[Start of section]

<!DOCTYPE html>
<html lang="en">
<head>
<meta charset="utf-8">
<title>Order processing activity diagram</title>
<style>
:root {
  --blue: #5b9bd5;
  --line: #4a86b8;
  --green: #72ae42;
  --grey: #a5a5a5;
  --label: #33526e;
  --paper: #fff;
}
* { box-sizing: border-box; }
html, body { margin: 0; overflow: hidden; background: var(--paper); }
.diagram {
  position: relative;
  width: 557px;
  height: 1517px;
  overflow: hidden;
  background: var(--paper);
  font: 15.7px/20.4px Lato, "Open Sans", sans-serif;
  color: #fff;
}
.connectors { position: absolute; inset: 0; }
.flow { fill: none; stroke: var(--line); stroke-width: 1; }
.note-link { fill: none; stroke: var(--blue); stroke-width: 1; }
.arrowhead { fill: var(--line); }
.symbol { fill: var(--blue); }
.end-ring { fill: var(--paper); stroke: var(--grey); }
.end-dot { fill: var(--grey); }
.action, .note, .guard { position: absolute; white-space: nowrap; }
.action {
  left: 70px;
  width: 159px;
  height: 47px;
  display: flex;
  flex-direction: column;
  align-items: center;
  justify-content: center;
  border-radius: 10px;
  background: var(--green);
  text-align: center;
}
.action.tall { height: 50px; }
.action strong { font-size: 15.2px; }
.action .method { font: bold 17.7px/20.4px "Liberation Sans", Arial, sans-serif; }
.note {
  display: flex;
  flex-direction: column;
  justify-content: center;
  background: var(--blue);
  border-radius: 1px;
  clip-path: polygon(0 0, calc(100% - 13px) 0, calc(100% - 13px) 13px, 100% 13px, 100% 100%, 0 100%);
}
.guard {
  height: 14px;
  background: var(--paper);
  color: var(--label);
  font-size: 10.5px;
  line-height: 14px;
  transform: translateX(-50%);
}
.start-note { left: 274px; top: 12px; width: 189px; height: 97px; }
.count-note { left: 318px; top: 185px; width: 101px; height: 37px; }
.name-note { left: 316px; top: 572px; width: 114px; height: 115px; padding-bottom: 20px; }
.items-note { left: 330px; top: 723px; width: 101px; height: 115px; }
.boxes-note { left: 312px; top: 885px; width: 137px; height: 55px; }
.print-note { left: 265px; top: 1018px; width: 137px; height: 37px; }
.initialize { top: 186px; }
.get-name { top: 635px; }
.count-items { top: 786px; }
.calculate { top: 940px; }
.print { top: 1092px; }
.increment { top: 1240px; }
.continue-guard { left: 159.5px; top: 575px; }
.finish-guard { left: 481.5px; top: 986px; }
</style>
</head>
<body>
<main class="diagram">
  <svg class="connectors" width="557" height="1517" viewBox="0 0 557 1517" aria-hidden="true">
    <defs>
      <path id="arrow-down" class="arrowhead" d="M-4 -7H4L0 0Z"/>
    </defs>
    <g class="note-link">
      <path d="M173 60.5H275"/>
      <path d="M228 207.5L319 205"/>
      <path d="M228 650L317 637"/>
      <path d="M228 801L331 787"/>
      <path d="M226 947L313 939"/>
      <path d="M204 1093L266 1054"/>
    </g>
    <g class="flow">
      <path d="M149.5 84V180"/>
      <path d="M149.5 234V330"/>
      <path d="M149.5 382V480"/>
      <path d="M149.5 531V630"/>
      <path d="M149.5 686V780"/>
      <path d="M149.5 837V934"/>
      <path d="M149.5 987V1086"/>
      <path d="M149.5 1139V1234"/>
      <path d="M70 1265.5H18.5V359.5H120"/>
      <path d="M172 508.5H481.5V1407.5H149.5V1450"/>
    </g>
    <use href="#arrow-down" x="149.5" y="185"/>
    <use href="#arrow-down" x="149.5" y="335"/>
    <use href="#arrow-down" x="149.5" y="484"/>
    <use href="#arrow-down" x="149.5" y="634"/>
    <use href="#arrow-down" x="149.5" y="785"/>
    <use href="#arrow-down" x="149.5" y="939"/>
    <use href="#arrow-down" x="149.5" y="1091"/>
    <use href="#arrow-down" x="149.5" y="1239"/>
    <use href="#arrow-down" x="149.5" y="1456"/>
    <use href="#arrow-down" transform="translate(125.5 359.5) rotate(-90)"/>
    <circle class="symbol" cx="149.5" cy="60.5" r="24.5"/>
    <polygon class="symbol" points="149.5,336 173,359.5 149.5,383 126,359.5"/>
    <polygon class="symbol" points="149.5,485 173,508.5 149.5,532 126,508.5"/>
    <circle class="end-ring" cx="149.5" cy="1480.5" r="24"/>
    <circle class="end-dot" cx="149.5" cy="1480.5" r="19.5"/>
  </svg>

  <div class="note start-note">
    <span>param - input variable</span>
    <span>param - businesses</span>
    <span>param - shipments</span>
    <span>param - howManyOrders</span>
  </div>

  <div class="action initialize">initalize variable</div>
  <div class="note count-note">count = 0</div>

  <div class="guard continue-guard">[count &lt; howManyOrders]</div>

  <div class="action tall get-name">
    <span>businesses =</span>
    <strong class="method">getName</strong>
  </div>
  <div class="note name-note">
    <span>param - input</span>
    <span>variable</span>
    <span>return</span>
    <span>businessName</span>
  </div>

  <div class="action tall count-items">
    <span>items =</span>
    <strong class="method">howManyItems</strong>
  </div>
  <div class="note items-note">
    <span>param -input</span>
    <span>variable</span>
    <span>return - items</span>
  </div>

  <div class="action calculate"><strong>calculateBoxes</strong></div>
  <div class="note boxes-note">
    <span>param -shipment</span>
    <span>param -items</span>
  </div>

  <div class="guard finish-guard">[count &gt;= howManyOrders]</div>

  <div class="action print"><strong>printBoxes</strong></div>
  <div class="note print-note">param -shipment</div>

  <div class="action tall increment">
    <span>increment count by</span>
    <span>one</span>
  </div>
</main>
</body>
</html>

[End of section]

**EXERCISE AIM**
Within the listing above, find every line containing the string "height" and return it.

**EXPECTED ANSWER**
  height: 1517px;
  height: 47px;
.action.tall { height: 50px; }
  height: 14px;
  line-height: 14px;
.start-note { left: 274px; top: 12px; width: 189px; height: 97px; }
.count-note { left: 318px; top: 185px; width: 101px; height: 37px; }
.name-note { left: 316px; top: 572px; width: 114px; height: 115px; padding-bottom: 20px; }
.items-note { left: 330px; top: 723px; width: 101px; height: 115px; }
.boxes-note { left: 312px; top: 885px; width: 137px; height: 55px; }
.print-note { left: 265px; top: 1018px; width: 137px; height: 37px; }
  <svg class="connectors" width="557" height="1517" viewBox="0 0 557 1517" aria-hidden="true">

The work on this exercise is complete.